Spacing Votes Weekly: The future, the media & the mayor

Here we go, the last weekend before the election on Monday. And it’s all up in the air, so to speak. Two frontrunners and trailing Joe, alone in his vision for Toronto. Here’s the round-up of what Spacing Votes has been talking about for the past week. (Oh, and we’ll see you at the polls on Monday, right?)

• The TTC is an undeniable service that most Torontonians use, some quotidianly. And it’s the future of the TTC that Sandy Wu investigates, gleaning the highlights/lowlights from each of the candidate’s transit platforms. All holding onto separate notions for how the TTC should be run, each candidate clearly offers their priorities — if it be Transit City (Pantalone), more subways, less streetcars (Ford), or extended subway lines (Smitherman). In fact, the candidate’s transit platforms are strong barometers for their holistic platforms. A nice indicator, if you will.

• As we have highlighted before, this election has turned somewhat meta. Introspection has turned on the newsgathers — that would be the media — and how they bolstered the support of essentially five frontrunners from Day 1. But as newsrooms shrink and news dissemination grows, how are topics like mayoral races affected? Who gets the headlines and why? What and who is deemed most newsworthy in a race of dozens of candidates? And the deeper, more introspective question: Does the media even affect the electorate’s ultimate choice? Spacing’s Nabeel Ahmed investigates during a time when blogs are growing and newspaper readership numbers are heading south.

• What would Toronto look like with Rob Ford in the big seat? Shawn Micallef doesn’t care to know. With a showing decline in voter turnout over the past years and no truly Obama-inspiring characters in the race, this year’s turnout could aid the declining stats. In the 2006 race, there was a puny 41% turnout. Unimpressive isn’t a strong enough word. Inspired by Sarah Silverman’s “Great Schlep” in the 2008 U.S. presidential race, Micallef is calling for Toronto’s own Great Schlep. You onboard? Let’s show-up Calgary.
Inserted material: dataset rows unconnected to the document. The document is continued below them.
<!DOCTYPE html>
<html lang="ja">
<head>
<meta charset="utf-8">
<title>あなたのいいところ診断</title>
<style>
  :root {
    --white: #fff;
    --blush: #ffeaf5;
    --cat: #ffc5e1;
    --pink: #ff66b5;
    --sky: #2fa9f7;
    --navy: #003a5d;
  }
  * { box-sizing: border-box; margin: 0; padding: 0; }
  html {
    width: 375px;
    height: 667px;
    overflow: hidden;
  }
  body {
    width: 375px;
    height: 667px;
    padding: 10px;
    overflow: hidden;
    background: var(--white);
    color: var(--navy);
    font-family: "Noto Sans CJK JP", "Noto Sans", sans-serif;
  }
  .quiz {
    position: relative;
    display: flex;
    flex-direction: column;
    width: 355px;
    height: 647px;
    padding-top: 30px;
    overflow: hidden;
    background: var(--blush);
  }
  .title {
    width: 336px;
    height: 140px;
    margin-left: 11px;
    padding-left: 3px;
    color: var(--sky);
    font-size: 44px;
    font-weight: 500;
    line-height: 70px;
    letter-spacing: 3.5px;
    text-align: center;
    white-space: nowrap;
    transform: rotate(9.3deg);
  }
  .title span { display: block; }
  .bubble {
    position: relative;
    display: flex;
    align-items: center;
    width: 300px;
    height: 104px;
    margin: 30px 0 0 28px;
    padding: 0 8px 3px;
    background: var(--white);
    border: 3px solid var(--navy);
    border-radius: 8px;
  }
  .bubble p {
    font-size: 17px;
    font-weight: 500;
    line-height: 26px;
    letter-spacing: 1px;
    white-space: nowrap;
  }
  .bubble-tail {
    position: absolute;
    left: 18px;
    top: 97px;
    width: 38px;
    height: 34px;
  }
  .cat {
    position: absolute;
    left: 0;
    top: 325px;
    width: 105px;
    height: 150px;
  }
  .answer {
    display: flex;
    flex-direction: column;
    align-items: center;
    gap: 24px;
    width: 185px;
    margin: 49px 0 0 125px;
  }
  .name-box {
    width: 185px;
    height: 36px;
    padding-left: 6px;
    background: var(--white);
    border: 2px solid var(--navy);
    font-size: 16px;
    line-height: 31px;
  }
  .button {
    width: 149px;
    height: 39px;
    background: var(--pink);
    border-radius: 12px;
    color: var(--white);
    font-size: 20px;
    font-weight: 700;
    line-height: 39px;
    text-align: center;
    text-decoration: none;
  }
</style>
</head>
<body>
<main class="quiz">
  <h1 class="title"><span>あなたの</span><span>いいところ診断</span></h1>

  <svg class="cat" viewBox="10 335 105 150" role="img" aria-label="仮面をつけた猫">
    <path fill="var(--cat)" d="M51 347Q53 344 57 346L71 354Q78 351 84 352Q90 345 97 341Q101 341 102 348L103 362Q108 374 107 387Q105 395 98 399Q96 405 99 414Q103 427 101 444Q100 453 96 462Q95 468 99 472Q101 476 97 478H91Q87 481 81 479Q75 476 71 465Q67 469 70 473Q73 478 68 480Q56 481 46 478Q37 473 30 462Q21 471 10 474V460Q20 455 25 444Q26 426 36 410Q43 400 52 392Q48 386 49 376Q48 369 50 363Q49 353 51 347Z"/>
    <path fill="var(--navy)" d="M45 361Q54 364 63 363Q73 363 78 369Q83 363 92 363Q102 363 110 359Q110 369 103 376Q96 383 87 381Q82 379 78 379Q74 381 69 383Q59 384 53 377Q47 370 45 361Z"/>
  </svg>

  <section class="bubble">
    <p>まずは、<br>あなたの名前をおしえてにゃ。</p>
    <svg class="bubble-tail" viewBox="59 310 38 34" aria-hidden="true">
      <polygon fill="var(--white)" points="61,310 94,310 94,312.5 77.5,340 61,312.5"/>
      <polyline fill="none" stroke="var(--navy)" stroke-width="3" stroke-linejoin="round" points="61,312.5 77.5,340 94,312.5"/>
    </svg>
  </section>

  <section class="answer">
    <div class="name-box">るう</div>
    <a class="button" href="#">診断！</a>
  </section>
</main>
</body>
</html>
• Although the mayor does make up one seat in a council of 45, many muse that the winner does only hold so much power. That the mayor needs the support of council to usher in their plans for, say, Transit City or slashing Transit City. But as Spacing’s Matthew Blackett opines, the mayor does indeed hold a lot of power. That we shouldn’t delude ourselves here, especially with the mayor’s clout with the Toronto Police Department, classified information and, well, let’s not kid ourselves, how our city is represented to other cities.

• And one more time: We’ll see you at the polls on Monday. If you need information on where to vote or to register, please go here. Continue to follow Spacing Votes up till Monday, where we will have full updates on the final moments of the race.

Photo by Theresa Thompson

5 comments

  1. I think the internet has been of great importance to this year’s city election. Instead of accepting what was given to them as fact, people have been going to the internet to verify, probe, and comment on almost everything about the election.

  2. Agreed,internet was helpful,but also the recession made people pay a little more attention to the bottom line at city hall,in turn affecting them. Whether it’s transit,budgets, or programs,everything appeared to matter this election? Constituents got engaged,early polling reflects a desire for change,10.25.10,or bust;)

  3. I won’t be voting in an election that uses the undemocratic and antiquated First-Past-the-Post voting system. No major candidate is advocating for change to something more proportional. I won’t be voting on Monday.

    SD
    Toronto

  4. In light of the elections- I thought I would share an interactive web page, that while an ode to Detroit- it is also very much a tribute to the “messy urbanism” of Toronto. http://dm.finearts.yorku.ca/~tomzuk/FACS1939/

Comments are closed.